“Our family history goes back over 40 years with Robert and Gretchen, and I still get grief for NOT setting up the dressage arenas anymore (I was quite good at that actually!) From sunshine to rain to snow to fall foliage, I cannot think what it would have been without Waredaca, and what a pleasure it still is to work there and be ‘family.’”
“We purposely seek out competitors’ suggestions and care about constantly improving the standard of our Waredaca events,” Gretchen concluded. “We have an exceptional group of volunteers – our ‘extended family’ – all well-experienced in their roles and always ready for the next eventing competition. Riders and volunteers often recognize and acknowledge the other. This sense of friendly familiarity and community are important to everyone and promote a relaxed but proper competitive atmosphere.

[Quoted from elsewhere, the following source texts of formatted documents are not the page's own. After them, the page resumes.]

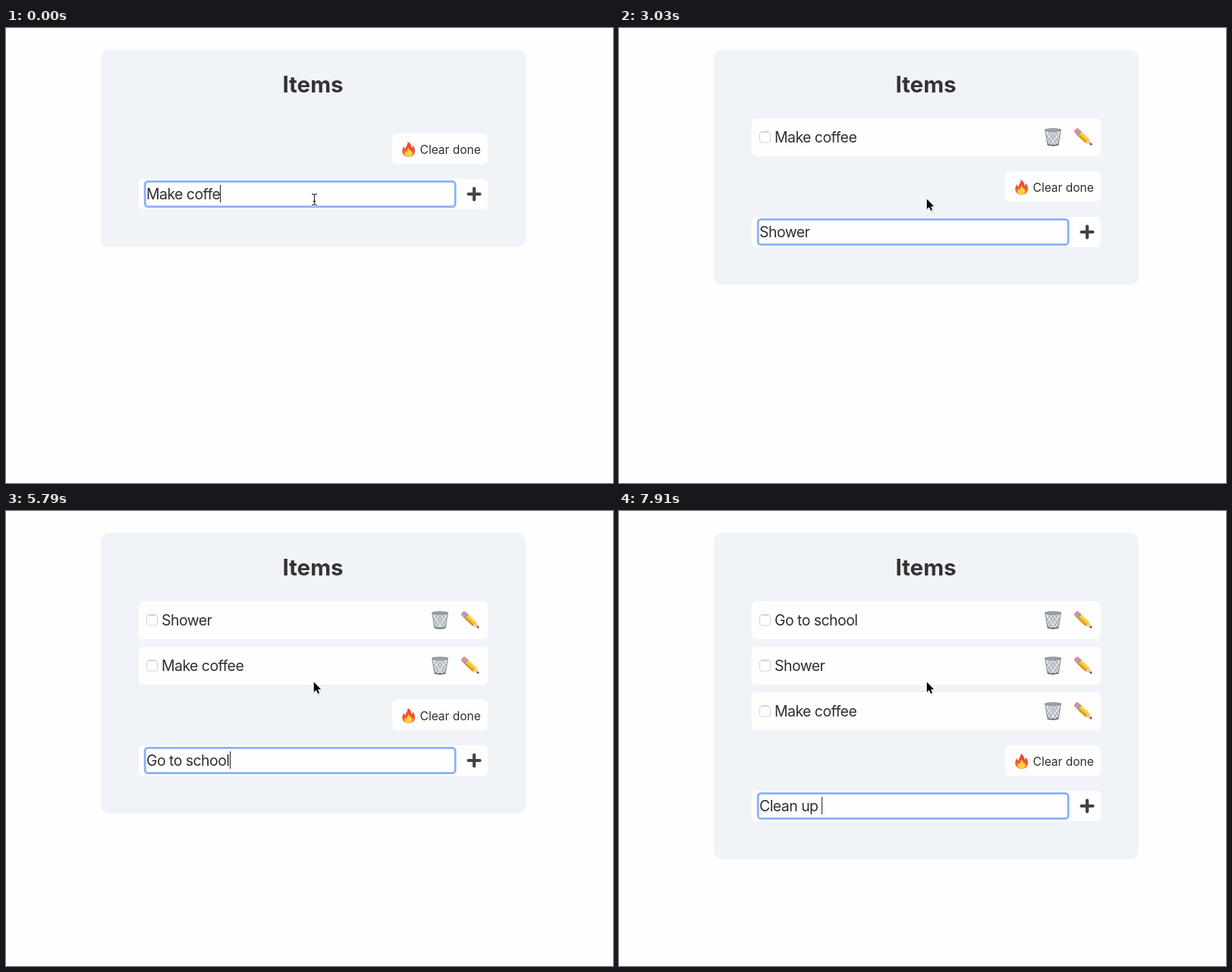
Recreate the animation shown at these times as an HTML page. Size 800 by 600 pixels, loop 8 s.

```html
<!DOCTYPE html>
<html lang="en">
<head>
<meta charset="utf-8">
<title>Items</title>
<style>
  html, body { margin: 0; width: 100%; height: 100%; overflow: hidden; background: #fefefe; }
  svg { display: block; }
  text {
    font: 19.4px Inter, "Liberation Sans", sans-serif;
    font-optical-sizing: none;
    letter-spacing: -0.5px;
    white-space: pre;
    fill: #2e2e2e;
  }
  .title { font-size: 29.5px; font-weight: 700; letter-spacing: 0; text-anchor: middle; fill: #333; }
  .label { font-size: 15.5px; letter-spacing: 0; }
  .hint { fill: #9c9ea9; }
  .box { fill: #fefefe; }
</style>
</head>
<body>
<svg width="800" height="600" viewBox="0 0 800 600">
  <defs>
    <linearGradient id="flame" x2="0" y2="1">
      <stop offset="0" stop-color="#e8432e"/>
      <stop offset=".55" stop-color="#f4572c"/>
      <stop offset="1" stop-color="#fb8a2c"/>
    </linearGradient>
    <g id="trash" fill="none">
      <path d="M561.8 15.5L564.8 35Q572 37.4 579.2 35L582.2 15.5Z" fill="#dde1e4" stroke="#7d868c"/>
      <path d="M565 17l13 18M569 17l10.5 14M574 17l6.500 8M563.500 23l9 13M564.500 30l4 6
               M579 17l-13 18M575 17l-10.500 14M570 17l-6.500 8M580.500 23l-9 13M579.500 30l-4 6"
            stroke="#8f989e" stroke-width=".8"/>
      <path d="M565 34.700Q572 36.700 579 34.700" stroke="#5f686e" stroke-width="1.500"/>
      <ellipse cx="572" cy="15.500" rx="10.600" ry="1.700" fill="#a4acb1" stroke="#717a80"/>
    </g>
    <g id="pencil" transform="translate(612.2 25) rotate(43)">
      <path d="M-10-3.600h-2.500q-2.300 0-2.300 2.300v2.600q0 2.300 2.300 2.300h2.500z" fill="#e58a95"/>
      <path d="M-10.300-3.700h3.600v7.400h-3.600z" fill="#a9b0b5"/>
      <path d="M-9.100-3.700v7.400M-7.600-3.700v7.400" stroke="#737c83" stroke-width=".6"/>
      <path d="M-6.700-3.700H7.500v7.400H-6.700z" fill="#f9bd2c"/>
      <path d="M-6.700-3.700H7.500v2.300H-6.700z" fill="#ffd95a"/>
      <path d="M-6.700 1.500H7.500v2.200H-6.700z" fill="#dd8f1d"/>
      <path d="M7.500-3.700L15.300 0L7.500 3.700Z" fill="#eecb9b"/>
      <path d="M12.300-1.500L15.600 0L12.300 1.500Z" fill="#3c3632"/>
    </g>
    <g id="row">
      <rect class="box" x="175" width="460" height="50" rx="6"/>
      <rect x="185.500" y="18" width="14" height="14" rx="3" fill="#fff" stroke="#d3d3d3"/>
      <path d="M188 18h9" stroke="#bdbdbd"/>
      <use href="#trash"/>
      <use href="#pencil"/>
    </g>
  </defs>

  <rect id="panel" x="125" y="29" width="560" height="260" rx="10" fill="#f0f4f9"/>
  <text class="title" x="404.500" y="85.300">Items</text>
  <g id="rows"></g>

  <g id="form">
    <rect class="box" x="509" y="139" width="126" height="40" rx="6"/>
    <path d="M529.300 150C533 151.800 534.700 155 534.400 158.200C535.700 157.400 536 156 535.900 154.800
             C538.500 157.500 539.300 160.400 539 163.300C538.600 167.500 535 170 530.700 170
             C526 170 522.400 167.200 522.200 162.800C522.100 160 523.300 157.700 524.800 156
             C524.900 157.800 525.500 159 526.600 159.600C526.400 155.800 530.300 154 529.300 150Z" fill="url(#flame)"/>
    <path d="M531 158C531 161 534.200 161.400 535.300 164C536.300 167 534 169.600 530.700 169.600
             C527 169.600 525 167.300 525.700 164.300C526.100 163 526.700 162.400 527.200 161.700
             C527.500 163 528.200 163.500 529 163.600C528.400 161.300 529.300 159.300 531 158Z" fill="#ffd04a"/>
    <text class="label" x="545.600" y="165.800">Clear done</text>

    <rect class="box" x="175" y="199" width="460" height="40" rx="6"/>
    <rect x="183.200" y="202.300" width="408.900" height="33.400" rx="4"
          fill="#fefefe" stroke="#8ab1f6" stroke-width="2.800"/>
    <text id="entry" x="185" y="226"></text>
    <rect id="caret" y="207" width="1" height="23" fill="#222"/>
    <path d="M609.500 219h15M617 211.500v15" stroke="#444" stroke-width="4.200" stroke-linecap="round"/>
  </g>

  <g id="beam" fill="none" stroke-linecap="round">
    <path id="stem" d="M403.500 218.900q2.600 0 3 1.700q.4-1.700 3-1.700M406.500 220.500v11.400
             M403.500 233.600q2.600 0 3-1.700q.4 1.700 3 1.700M404.800 228.500h3.400" stroke="#fff" stroke-width="2.400"/>
    <use href="#stem" stroke="#222"/>
    <path d="M403.500 218.900q2.600 0 3 1.700q.4-1.700 3-1.700M406.500 220.500v11.400
             M403.500 233.600q2.600 0 3-1.700q.4 1.700 3 1.700M404.800 228.500h3.400" stroke="#222" stroke-width="1.100"/>
  </g>
  <g id="arrow" stroke-linejoin="round">
    <path d="M405.500 226.500v15l3.500-3l2.400 5l2.800-1.200l-2.300-5h4.500z" fill="#000" opacity=".13"/>
    <path d="M405.700 225.400v13.600l3.100-2.900l2.100 4.700l2.100-.9l-2-4.600h4.200z" fill="#000"
          stroke="#fff" stroke-width="1.800" paint-order="stroke"/>
  </g>
</svg>

<script>
const LOOP = 8000;
const ARROW_AT = 890;
const HINT = 'What needs to be done?';

// Per item: when the field opens, when each key lands, when the caret blinks off.
const rounds = [
  { word: 'Make coffee', open: 0, preset: 10, keys: [270], off: [] },
  { word: 'Shower', open: 440, preset: 0,
    keys: [1070, 1420, 1780, 1870, 1960, 2580], off: [890, 2500, 3030] },
  { word: 'Go to school', open: 3300, preset: 0,
    keys: [4100, 4370, 4550, 4640, 4810, 4900, 4990, 5170, 5250, 5430, 5610, 5790], off: [3840] },
  { word: 'Clean up ', open: 6060, preset: 0,
    keys: [6420, 6690, 6780, 6860, 7480, 7570, 7650, 7830, 7910], off: [7400] }
];

const $ = id => document.getElementById(id);
const [panel, rowList, form, entry, caret, beam, arrow] =
  ['panel', 'rows', 'form', 'entry', 'caret', 'beam', 'arrow'].map($);
const show = (el, on) => el.setAttribute('visibility', on ? 'visible' : 'hidden');

const rows = [0, 1, 2].map(i => {
  const g = document.createElementNS('http://www.w3.org/2000/svg', 'g');
  g.setAttribute('transform', `translate(0 ${119 + 60 * i})`);
  g.innerHTML = '<use href="#row"/><text x="205" y="32"></text>';
  rowList.append(g);
  return g;
});

let shown = '';

function draw(t) {
  const done = rounds.filter(r => r.open <= t).length - 1;
  const { word, open, preset, keys, off } = rounds[done];
  const past = list => list.filter(k => k <= t);
  const typed = past(keys);
  const text = word.slice(0, preset + typed.length);
  const lit = Math.max(open, ...typed) > Math.max(-1, ...past(off));

  const state = [done, text, lit, t >= ARROW_AT].join('|');
  if (state === shown) return;
  shown = state;

  rows.forEach((row, i) => {
    show(row, i < done);
    row.lastChild.textContent = i < done ? rounds[done - 1 - i].word : '';
  });

  const shift = done ? 60 * done - 10 : 0;
  panel.setAttribute('height', 260 + shift);
  form.setAttribute('transform', `translate(0 ${shift})`);

  entry.textContent = text || HINT;
  entry.classList.toggle('hint', !text);
  caret.setAttribute('x', 185 + (text ? Math.round(entry.getComputedTextLength()) : 0));
  show(caret, lit);

  show(beam, t < ARROW_AT);
  show(arrow, t >= ARROW_AT);
}

const start = performance.now();
function tick() {
  draw((performance.now() - start) % LOOP);
  requestAnimationFrame(tick);
}
tick();
</script>
</body>
</html>
```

Adding this with our sincere commitment to quality and standard marks a definite difference to everyone.”
The USEA is profiling the history behind all USEA recognized events in the USEA Events A-Z series.
All the major contenders passed the eventing final horse inspection at the Tokyo Olympics and will carry on to contest the show jumping phase in a few hours’ time.
The ground jury (Nick Burton, GBR, Christina Klingspor, SWE, and the U.S.A.’s Jane Hamlin) and vets only failed to accept one horse - Fantastic Frieda, ridden by Poland’s Joanna Pawlak, who had completed the cross-country in 41st place with a refusal and 25.2 time-faults.
The FEI has announced that the Swiss horse Jet Set, ridden by Robin Godel has had to be euthanized after pulling up extremely lame on the Sea Forest Cross Country Course during Equestrian Eventing at the Olympic Games Tokyo 2020 on August 1, 2021.
In 2002, at the age of 15, I was at my Aunt and Uncle’s farm in Maine while Tremaine Cooper was there building some cross-country jumps. I helped him build a trakehner, not realizing that this day would set the course for my future. A few weeks later he called asking if I could help him at Millbrook Horse Trials. From there I helped Tremaine during most of my school vacations and throughout the summers. After graduating high school I kept at it never looking back. I lived the gypsy lifestyle for about six years going from coast to coast and event to event. In 2013 my wife Kathryn and I settled down in Lexington, Kentucky. These days I spend roughly 60-75 percent of my time on the road preparing events or building private schooling areas. I’ve had the privilege of being involved with some really great events around the states and have cultivated many friendships all over the country. In 2019 I was asked to be a part of Team Evans Olympic cross-country building crew. As I write this I am on my third trip to Tokyo. Here’s a day in Tokyo . . .
The British team cemented their gold medal position at the Tokyo Olympics with three magnificent cross-country performances, all clear inside the time. Added to that, their first rider, Oliver Townend, holds pole position individually after the dressage leader, Germany’s Michael Jung, picked up 11 penalties for triggering a frangible device.